GIVEN INFORMATION section start
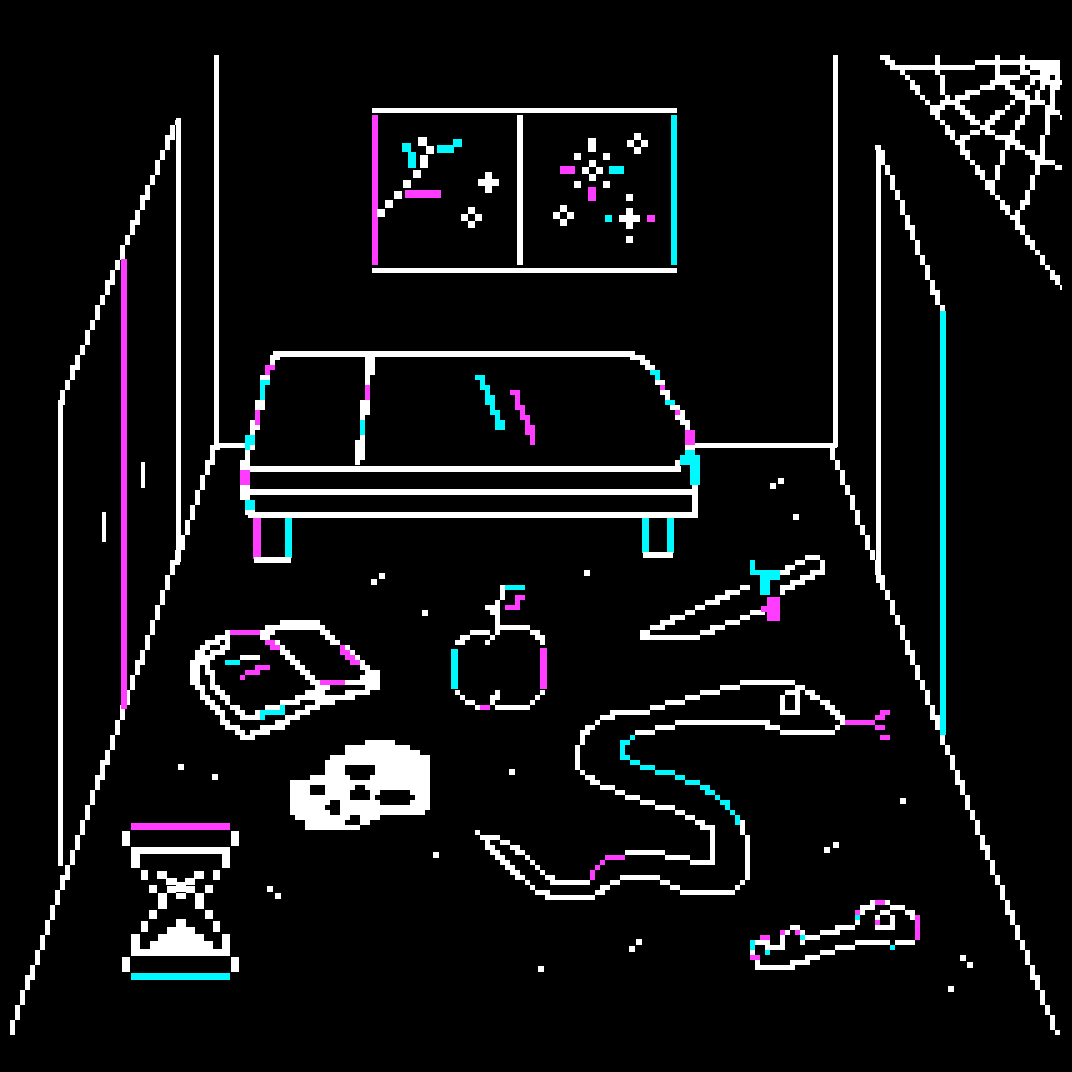
<!DOCTYPE html>
<html lang="en">
<head>
<meta charset="utf-8">
<title>Pixel room with a glass coffin</title>
<style>
:root { --night: #000; --chalk: #fff; --magenta: #ff3cff; --cyan: #00f8ff; }
html, body { margin: 0; background: var(--night); overflow: hidden; }
.scene { display: block; width: 1072px; height: 1072px; background: var(--night); shape-rendering: crispEdges; }
.line { fill: none; stroke: var(--chalk); stroke-width: 5; }
.thick { stroke-width: 7; }
.fill { fill: var(--chalk); }
.line .m, .m.line { stroke: var(--magenta); }
.line .c, .c.line { stroke: var(--cyan); }
.fill .m { fill: var(--magenta); }
.fill .c { fill: var(--cyan); }
.hollow { fill: var(--night); }
.pixel { filter: url(#pixel); }
</style>
</head>
<body>
<svg class="scene" viewBox="0 0 1072 1072" role="img" aria-label="Pixel drawing of a dark room with a glass coffin, a book, an apple, a dagger, a snake, a skull, an hourglass and a key">
<defs>
  <filter id="pixel" filterUnits="userSpaceOnUse" primitiveUnits="userSpaceOnUse" x="0" y="0" width="1072" height="1072" color-interpolation-filters="sRGB">
    <feFlood x="2" y="2" width="1" height="1" result="dot"/>
    <feComposite in="dot" in2="dot" x="0" y="0" width="5" height="5"/>
    <feTile result="grid"/>
    <feComposite in="SourceGraphic" in2="grid" operator="in"/>
    <feMorphology operator="dilate" radius="2"/>
  </filter>
  <clipPath id="corner"><rect x="880" y="55" width="182" height="240"/></clipPath>
  <path id="sparkle" d="M-3 -10h7v7h-7zM-10 -3h7v7h-7zM4 -3h7v7h-7zM-3 4h7v7h-7z"/>
  <path id="cross" d="M-3 -10h7v7h7v7h-7v7h-7v-7h-7v-7h7z"/>
</defs>

<g id="room" class="line">
  <path d="M216 55V447M214 445H248M835 55V447M837 445H694"/>
  <g class="pixel">
    <path d="M216 445L10 1035M830 445L1057 1035"/>
    <path d="M178 118L60 404M878 145L943 313"/>
  </g>
</g>

<g id="doors" class="line">
  <path d="M178 118V562M60 400V866M878 145V583"/>
  <path d="M143 462V488M104 512V542" stroke-width="4"/>
  <path class="m" d="M124 259V709" stroke-width="6"/>
  <path class="c" d="M943 311V735" stroke-width="6"/>
</g>

<g id="cobweb" clip-path="url(#corner)">
  <g class="line pixel">
    <path d="M883 56L905 75L932 109L985 180L1015 220L1064 291"/>
    <path d="M895 68L945 67L1058 60M932 109L1056 60M957 143L985 127L1056 62M991 190L1008 142L1058 62M1015 220L1028 198L1040 158L1060 64"/>
    <path d="M938 56L942 92L963 110L984 130L1010 140L1040 160L1064 168"/>
    <path d="M996 56L997 76L1013 90L1030 102L1048 106L1064 118M1020 56L1027 74L1042 82L1064 84"/>
  </g>
</g>

<g id="window">
  <g class="line">
    <path d="M372 110H677M372 270H677"/>
    <path d="M520 115V265" stroke-width="6"/>
    <path class="m" d="M375 115V265" stroke-width="6"/>
    <path class="c" d="M674 115V265" stroke-width="6"/>
  </g>
  <g id="twig" class="fill">
    <path d="M377 209h8v8h-8zM385 200h8v8h-8zM394 191h8v8h-8zM403 180h8v8h-8zM413 170h8v8h-8zM420 155h8v13h-8zM418 137h9v9h-9zM426 146h8v8h-8z"/>
    <path class="c" d="M402 143h9v9h5v16h-8v-16h-6zM437 145h16v-6h9v8h-8v6h-17z"/>
    <rect class="m" x="405" y="190" width="36" height="8"/>
  </g>
  <g id="stars" class="fill">
    <use href="#cross" x="488" y="182"/>
    <use href="#sparkle" x="471" y="217"/>
    <use href="#sparkle" x="637" y="143"/>
    <use href="#sparkle" x="563" y="215"/>
    <use href="#sparkle" x="592" y="170"/>
    <path d="M588 138h8v14h-8zM574 153h7v7h-7zM603 153h7v7h-7zM574 181h7v7h-7zM603 181h7v7h-7z"/>
    <path class="m" d="M560 166h15v8h-15zM588 187h8v14h-8zM647 215h8v7h-8z"/>
    <path class="c" d="M609 166h15v8h-15zM605 215h7v7h-7z"/>
    <use href="#cross" x="629" y="218"/>
    <path d="M626 194h7v7h-7zM626 236h7v7h-7z"/>
  </g>
</g>

<g id="coffin" class="line" stroke-linejoin="miter">
  <path d="M273 354H635M246 469H681M246 492H697M248 515H698M695 480V518" stroke-width="6"/>
  <g class="pixel thick" stroke-width="7">
    <path d="M276 354L266 375L258 415L250 445L245 465V495L250 503V516"/>
    <path d="M632 354L645 360L657 374L668 398L680 415L689 432V450L678 468"/>
    <path d="M371 357L358 467"/>
    <path class="m" d="M270 366L267 373M258 408L256 424M245 472V484M368 386L366 402M661 384L664 391M676 410L679 416M689 430V443"/>
    <path class="c" d="M265 378L262 402M251 433L248 448M250 501V512M363 420L361 437M655 371L659 380M670 400L673 406"/>
    <path class="c" d="M689 452V466M681 460H691M695 454V483"/>
    <path class="c" d="M480 376L502 430"/>
    <path class="m" d="M513 389L535 442"/>
  </g>
  <path class="m" d="M257 518V559" stroke-width="8"/>
  <path class="c" d="M288 518V558M645 518V553M670 518V553" stroke-width="7"/>
  <path d="M254 560H291M643 555H673" stroke-width="6"/>
</g>

<path id="dust" class="line" style="stroke-width:6" d="M770 486h6M778 481h6M793 517h6M371 582h6M379 576h6M584 573h6M422 613h6M509 772h6M178 767h6M212 777h6M433 855h6M267 889h6M275 896h6M538 969h6M629 949h6M636 942h6M824 850h6M833 845h6M900 801h6M960 958h6M967 965h6M948 989h6"/>

<g id="book" class="line pixel thick">
  <path d="M194 664L206 646L230 633H262L285 624H318L340 645L355 658L374 674V688L320 703L280 725L246 737L230 726L208 700L194 680Z"/>
  <path d="M230 645L205 660L214 685L230 705L246 719L318 692M264 635L300 667L320 687V703M320 685L372 680"/>
  <path class="m" d="M229 633H260M268 639L279 649M340 645L357 663M321 683L343 681"/>
  <path class="c" d="M258 716L284 710"/>
  <g stroke-width="5">
    <path d="M240 660L258 655"/>
    <path class="c" d="M226 665L238 662"/>
    <path class="m" d="M239 677L253 672M255 671L272 665"/>
  </g>
</g>

<g id="apple" class="line">
  <path class="c" style="stroke-width:7" d="M454 649V689"/>
  <path class="m" style="stroke-width:7" d="M543 648V689"/>
  <g class="pixel">
    <path d="M457 645L467 636L480 631H492M497 629H528L537 633L543 643M458 692L467 702L480 708M497 708H523L533 703L542 692"/>
    <path d="M499 628V606L502 590L509 586M487 606L495 612M487 643L500 631M500 692L488 706"/>
    <path class="m" d="M480 708H491" stroke-width="7"/>
    <path class="c" d="M507 586H526"/>
    <path class="m" d="M526 595L516 600V605L506 608" stroke-width="6"/>
  </g>
</g>

<g id="dagger">
  <g class="line pixel">
    <path d="M750 585L640 635H700L762 611M780 575L811 556L820 560V571L778 592"/>
    <path class="c" d="M753 561V570L765 575H778M764 570V596" stroke-width="7"/>
  </g>
  <path class="fill" style="fill:var(--magenta)" d="M767 597h13v24h-13v-9h-6v-6h6z"/>
</g>

<g id="snake" class="line pixel">
  <path d="M797 683H750L700 695L650 710L605 716L585 732L577 750L580 770L600 785L640 800L680 812L712 830V860H690L650 852H626"/>
  <path class="m" d="M626 855H609L590 877"/>
  <path d="M590 880H553L540 870L525 855L500 839L481 835L490 848L515 872L535 890L555 898H590L610 885L632 875H650L680 890L695 893H732L745 880L749 860L748 840L740 822"/>
  <path class="c" d="M740 822L725 803L700 785L665 772L640 766L622 755L620 745L634 738"/>
  <path d="M636 735L665 727L705 720H760L770 727L790 734H830L842 722L838 714L825 703L797 686"/>
  <path d="M780 698L795 690L798 698V710H780Z"/>
  <path class="m" d="M845 722H874M877 717H883M882 711H888M877 728H883M882 735H888"/>
</g>

<g id="skull" class="fill pixel">
  <path d="M290 782H308L310 773H325L327 758L345 754L347 747L363 745L365 738H393L395 744L410 745L413 752L431 754V808L420 814H385L375 820L360 826L355 832H308L305 822L290 814Z"/>
  <g class="hollow">
    <ellipse cx="360" cy="772" rx="17" ry="8"/>
    <ellipse cx="395" cy="798" rx="18" ry="9"/>
    <ellipse cx="360" cy="794" rx="9" ry="7"/>
    <ellipse cx="317" cy="790" rx="8" ry="7"/>
    <ellipse cx="334" cy="807" rx="8" ry="7"/>
    <ellipse cx="353" cy="821" rx="7" ry="5"/>
  </g>
</g>

<g id="hourglass" class="fill">
  <rect class="m" x="131" y="823" width="99" height="7"/>
  <rect class="c" x="131" y="973" width="99" height="7"/>
  <path d="M122 831h8v15h-8zM231 831h8v15h-8zM122 957h8v15h-8zM231 957h8v15h-8z"/>
  <path d="M131 847H230V868H222V854H140V868H131zM131 934H140V949H222V934H230V956H131z"/>
  <path d="M141 870h7v10h-7zM149 885h8v8h-8zM213 870h7v10h-7zM205 885h8v8h-8zM141 921h7v11h-7zM149 910h8v9h-8zM213 921h7v11h-7zM205 910h8v9h-8z"/>
  <path d="M158 893h9v16h-9zM195 893h9v16h-9zM167 886h9v7h-9zM186 886h9v7h-9zM176 893h10v6h-10z"/>
  <path d="M157 871h10v7h10v4h8v-4h9v-7h10v8h-9v6h-9v7h-10v-7h-10v-6h-9z"/>
  <path d="M150 949V941H158V934H167V927H176V919H186V927H195V934H204V941H213V949z"/>
</g>

<g id="key" class="line pixel">
  <path d="M760 970L754 955L750 940H766L769 950L783 947L780 936L793 927L802 934L801 942L825 934L857 924L858 912L880 901L900 908L915 916V940L892 946L872 940L830 952L790 966Z"/>
  <circle cx="885" cy="922" r="8"/>
  <path class="m" d="M915 916V938M875 902H884M762 938H769M751 955H761M780 934L785 931M858 909V914M877 918V924M797 930V935"/>
  <path class="c" d="M750 941V949M766 951H772M857 917V922M888 946H895M801 937V942"/>
</g>
</svg>
</body>
</html>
GIVEN INFORMATION section end
- _TASK GOAL_
Report every line of the material above in which "skull" appears.

- _EXPECTED OUTPUT_
<svg class="scene" viewBox="0 0 1072 1072" role="img" aria-label="Pixel drawing of a dark room with a glass coffin, a book, an apple, a dagger, a snake, a skull, an hourglass and a key">
<g id="skull" class="fill pixel">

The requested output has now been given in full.